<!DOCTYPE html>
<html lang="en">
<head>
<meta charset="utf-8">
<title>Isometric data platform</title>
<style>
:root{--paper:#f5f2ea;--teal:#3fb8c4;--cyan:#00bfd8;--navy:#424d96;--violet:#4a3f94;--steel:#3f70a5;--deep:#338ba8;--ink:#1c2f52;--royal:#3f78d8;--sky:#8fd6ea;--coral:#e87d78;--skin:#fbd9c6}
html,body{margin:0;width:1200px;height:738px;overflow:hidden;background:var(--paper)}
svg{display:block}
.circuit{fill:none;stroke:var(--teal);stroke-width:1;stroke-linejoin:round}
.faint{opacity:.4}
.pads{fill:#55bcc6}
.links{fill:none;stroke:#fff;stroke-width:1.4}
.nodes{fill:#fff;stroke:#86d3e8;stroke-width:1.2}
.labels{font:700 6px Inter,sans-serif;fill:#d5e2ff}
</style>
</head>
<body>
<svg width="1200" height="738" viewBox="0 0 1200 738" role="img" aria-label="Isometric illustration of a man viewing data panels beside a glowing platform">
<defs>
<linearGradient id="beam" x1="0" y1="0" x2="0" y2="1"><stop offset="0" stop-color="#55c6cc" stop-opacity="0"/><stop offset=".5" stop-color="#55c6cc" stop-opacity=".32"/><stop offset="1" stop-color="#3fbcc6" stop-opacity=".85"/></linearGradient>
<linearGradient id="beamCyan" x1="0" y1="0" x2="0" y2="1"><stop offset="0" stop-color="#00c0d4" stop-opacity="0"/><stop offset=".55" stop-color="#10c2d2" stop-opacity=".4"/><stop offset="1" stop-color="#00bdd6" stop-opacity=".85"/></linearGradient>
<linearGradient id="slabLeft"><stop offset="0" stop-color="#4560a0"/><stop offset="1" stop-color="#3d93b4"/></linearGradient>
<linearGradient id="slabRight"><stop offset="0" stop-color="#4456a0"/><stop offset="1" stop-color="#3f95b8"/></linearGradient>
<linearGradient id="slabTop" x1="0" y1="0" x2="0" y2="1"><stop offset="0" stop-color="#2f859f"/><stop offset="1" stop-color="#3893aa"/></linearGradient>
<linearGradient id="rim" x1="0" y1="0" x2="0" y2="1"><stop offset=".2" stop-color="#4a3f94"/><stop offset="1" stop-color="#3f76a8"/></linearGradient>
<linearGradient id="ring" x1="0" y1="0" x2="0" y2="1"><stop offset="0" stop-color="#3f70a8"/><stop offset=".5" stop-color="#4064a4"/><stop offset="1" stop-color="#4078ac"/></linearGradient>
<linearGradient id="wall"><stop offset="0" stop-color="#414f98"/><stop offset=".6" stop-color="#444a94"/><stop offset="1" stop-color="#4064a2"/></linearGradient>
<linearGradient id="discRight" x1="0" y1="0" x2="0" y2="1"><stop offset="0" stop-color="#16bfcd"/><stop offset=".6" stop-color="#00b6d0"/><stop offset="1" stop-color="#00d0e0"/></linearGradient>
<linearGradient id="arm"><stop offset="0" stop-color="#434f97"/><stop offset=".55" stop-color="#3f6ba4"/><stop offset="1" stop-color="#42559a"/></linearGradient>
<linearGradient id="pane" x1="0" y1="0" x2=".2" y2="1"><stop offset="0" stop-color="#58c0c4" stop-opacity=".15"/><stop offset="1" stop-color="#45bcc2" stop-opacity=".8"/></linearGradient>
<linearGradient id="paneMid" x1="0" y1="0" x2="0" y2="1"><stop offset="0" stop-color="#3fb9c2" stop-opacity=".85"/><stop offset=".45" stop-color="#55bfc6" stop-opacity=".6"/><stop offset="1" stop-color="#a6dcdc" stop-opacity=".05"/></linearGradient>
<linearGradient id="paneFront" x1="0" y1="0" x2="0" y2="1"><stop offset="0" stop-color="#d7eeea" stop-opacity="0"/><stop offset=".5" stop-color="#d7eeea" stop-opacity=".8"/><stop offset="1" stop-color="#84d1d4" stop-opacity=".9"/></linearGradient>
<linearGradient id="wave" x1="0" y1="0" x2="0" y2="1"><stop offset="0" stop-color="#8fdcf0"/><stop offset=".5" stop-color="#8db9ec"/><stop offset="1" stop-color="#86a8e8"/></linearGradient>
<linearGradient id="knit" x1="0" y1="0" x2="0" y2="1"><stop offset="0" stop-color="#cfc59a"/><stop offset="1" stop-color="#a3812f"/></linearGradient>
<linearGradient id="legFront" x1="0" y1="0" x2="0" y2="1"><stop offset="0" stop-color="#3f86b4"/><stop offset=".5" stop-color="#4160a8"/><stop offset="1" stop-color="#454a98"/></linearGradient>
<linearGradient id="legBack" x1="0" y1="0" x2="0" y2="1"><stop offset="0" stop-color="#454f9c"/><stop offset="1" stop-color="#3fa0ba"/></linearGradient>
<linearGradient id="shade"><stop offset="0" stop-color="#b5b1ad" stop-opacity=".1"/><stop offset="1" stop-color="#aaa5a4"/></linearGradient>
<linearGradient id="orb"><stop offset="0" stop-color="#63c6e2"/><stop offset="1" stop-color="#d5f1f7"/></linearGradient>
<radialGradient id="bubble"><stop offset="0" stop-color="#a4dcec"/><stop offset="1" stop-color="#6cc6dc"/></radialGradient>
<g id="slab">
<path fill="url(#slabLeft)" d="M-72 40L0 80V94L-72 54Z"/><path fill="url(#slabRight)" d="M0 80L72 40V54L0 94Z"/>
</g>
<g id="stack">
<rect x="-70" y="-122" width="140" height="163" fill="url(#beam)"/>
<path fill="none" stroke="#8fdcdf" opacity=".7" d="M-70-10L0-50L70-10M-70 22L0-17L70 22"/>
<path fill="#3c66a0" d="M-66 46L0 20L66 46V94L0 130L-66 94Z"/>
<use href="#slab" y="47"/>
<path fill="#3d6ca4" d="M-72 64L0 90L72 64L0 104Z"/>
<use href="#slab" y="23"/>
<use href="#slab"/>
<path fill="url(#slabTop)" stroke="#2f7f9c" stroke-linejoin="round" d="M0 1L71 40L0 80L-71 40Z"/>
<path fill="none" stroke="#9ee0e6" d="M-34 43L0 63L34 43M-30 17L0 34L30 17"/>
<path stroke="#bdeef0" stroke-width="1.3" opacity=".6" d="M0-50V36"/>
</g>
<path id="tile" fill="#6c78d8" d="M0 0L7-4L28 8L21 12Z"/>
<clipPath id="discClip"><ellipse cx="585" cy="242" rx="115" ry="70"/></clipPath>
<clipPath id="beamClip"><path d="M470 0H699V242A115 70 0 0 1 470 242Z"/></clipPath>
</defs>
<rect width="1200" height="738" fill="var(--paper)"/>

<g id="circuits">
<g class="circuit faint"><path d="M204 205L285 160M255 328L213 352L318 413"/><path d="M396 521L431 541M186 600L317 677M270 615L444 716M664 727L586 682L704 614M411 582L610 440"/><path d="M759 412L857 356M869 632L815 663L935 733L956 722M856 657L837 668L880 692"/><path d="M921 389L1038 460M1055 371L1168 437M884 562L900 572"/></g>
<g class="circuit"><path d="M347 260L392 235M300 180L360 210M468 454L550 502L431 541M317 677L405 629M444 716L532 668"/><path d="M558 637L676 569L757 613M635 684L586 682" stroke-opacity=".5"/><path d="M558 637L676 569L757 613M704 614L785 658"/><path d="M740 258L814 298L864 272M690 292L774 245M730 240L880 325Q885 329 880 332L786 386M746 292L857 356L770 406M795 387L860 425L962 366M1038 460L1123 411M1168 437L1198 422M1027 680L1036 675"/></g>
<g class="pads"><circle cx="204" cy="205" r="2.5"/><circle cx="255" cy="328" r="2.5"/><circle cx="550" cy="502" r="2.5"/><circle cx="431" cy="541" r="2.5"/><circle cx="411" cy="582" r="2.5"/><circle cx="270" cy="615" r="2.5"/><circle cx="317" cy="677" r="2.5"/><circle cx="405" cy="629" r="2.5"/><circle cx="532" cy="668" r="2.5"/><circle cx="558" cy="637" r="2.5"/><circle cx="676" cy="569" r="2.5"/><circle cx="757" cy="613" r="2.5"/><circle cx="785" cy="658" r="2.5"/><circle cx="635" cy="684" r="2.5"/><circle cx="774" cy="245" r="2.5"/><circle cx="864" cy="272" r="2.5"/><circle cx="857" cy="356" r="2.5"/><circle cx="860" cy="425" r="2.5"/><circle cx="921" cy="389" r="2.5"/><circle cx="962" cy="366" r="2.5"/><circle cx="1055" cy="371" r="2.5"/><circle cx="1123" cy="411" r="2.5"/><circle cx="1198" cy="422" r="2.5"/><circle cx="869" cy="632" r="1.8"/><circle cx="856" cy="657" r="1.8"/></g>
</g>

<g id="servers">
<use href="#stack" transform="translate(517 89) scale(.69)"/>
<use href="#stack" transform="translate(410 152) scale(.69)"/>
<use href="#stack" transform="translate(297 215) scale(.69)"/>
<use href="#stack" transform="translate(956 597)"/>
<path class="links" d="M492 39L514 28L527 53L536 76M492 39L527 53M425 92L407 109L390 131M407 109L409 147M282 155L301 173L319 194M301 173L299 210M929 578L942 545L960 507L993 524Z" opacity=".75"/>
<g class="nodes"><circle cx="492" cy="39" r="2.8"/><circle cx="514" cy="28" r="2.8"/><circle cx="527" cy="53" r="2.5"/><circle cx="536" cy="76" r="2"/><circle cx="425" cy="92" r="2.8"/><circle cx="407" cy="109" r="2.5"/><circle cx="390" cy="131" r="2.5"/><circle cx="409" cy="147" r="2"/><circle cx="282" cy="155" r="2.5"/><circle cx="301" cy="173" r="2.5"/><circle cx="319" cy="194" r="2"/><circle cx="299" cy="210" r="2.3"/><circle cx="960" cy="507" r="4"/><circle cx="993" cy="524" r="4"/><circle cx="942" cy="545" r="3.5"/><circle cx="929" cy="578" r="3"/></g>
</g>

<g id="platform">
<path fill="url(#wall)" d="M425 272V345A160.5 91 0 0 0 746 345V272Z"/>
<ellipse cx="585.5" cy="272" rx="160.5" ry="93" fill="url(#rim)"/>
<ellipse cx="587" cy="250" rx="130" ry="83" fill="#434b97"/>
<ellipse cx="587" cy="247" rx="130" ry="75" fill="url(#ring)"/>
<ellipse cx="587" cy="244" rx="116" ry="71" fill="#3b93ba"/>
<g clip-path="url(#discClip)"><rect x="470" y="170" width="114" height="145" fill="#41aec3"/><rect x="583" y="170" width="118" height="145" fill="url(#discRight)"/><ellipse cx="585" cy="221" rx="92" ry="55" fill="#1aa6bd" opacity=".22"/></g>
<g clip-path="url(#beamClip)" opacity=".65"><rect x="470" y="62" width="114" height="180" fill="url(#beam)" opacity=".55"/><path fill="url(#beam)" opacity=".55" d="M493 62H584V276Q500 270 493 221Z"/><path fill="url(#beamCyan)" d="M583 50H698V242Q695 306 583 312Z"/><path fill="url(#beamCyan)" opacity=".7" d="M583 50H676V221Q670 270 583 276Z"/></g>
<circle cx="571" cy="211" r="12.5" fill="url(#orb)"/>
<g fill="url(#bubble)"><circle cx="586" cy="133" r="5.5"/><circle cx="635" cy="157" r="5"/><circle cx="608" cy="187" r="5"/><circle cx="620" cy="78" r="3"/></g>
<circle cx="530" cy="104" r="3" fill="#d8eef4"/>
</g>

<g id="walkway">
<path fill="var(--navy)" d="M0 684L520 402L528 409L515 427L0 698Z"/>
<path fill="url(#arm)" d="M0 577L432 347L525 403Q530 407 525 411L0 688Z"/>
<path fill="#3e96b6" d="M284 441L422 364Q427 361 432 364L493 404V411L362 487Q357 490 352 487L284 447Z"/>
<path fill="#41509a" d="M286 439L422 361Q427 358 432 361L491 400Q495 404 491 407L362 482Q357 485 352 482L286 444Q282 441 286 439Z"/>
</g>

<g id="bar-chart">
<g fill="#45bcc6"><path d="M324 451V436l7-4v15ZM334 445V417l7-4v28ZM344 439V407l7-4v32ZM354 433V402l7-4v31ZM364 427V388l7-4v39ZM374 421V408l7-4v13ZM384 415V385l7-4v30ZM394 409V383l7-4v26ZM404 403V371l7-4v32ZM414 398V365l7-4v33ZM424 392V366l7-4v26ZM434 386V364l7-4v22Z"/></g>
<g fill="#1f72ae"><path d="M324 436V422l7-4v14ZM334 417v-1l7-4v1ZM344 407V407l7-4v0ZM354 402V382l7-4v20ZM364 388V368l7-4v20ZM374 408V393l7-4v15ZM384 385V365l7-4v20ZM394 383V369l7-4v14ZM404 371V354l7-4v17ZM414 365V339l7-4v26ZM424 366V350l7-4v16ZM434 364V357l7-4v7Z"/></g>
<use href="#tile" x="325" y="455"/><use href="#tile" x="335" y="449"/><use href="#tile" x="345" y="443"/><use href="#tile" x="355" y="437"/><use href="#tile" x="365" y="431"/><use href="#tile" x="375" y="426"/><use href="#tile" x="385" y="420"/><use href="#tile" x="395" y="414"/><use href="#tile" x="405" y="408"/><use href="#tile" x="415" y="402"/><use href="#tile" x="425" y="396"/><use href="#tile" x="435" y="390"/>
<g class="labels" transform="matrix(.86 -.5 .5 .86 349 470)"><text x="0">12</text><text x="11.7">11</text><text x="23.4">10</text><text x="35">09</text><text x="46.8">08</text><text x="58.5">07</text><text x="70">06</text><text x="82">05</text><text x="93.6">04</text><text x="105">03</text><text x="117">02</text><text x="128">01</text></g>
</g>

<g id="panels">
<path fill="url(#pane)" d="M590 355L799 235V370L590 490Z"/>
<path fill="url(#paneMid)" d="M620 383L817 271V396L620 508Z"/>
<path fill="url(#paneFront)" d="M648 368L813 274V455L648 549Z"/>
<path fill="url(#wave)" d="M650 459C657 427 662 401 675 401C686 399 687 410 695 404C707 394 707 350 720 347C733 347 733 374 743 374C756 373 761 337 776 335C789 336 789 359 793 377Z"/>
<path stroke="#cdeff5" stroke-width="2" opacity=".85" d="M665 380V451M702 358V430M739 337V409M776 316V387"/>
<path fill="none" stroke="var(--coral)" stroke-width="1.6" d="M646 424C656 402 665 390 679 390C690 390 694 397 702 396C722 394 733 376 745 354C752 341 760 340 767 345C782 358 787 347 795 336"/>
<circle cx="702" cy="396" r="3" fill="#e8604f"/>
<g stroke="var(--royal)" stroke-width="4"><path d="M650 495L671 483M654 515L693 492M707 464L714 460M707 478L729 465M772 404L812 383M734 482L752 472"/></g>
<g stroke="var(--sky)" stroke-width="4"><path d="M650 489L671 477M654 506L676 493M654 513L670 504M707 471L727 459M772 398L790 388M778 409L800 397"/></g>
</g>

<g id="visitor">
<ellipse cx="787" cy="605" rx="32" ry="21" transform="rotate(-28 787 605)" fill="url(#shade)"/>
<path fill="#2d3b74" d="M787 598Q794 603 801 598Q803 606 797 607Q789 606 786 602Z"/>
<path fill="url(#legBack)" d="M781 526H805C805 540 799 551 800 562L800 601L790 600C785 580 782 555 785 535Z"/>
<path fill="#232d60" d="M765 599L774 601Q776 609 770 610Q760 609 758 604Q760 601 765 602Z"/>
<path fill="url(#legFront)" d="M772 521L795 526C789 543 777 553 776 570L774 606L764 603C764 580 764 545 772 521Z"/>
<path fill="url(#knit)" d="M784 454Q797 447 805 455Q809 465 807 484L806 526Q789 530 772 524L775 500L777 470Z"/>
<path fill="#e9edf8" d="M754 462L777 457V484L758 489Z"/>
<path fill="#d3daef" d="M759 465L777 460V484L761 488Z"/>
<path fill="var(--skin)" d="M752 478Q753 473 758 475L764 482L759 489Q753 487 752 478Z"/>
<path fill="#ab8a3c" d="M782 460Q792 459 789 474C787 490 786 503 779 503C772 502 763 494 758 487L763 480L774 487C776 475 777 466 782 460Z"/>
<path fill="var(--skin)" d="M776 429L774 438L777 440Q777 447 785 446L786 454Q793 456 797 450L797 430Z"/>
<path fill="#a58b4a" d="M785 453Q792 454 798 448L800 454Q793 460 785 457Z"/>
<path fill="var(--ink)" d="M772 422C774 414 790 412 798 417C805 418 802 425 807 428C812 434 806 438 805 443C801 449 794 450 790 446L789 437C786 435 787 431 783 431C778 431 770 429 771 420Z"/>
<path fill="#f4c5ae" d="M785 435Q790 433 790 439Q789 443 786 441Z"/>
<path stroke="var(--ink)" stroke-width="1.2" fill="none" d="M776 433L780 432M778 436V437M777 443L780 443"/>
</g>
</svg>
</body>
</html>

- What needs to be done:
Lines from the entries that contain the string "body" must be found and copied.

- Response below:
html,body{margin:0;width:1200px;height:738px;overflow:hidden;background:var(--paper)}
<body>
</body>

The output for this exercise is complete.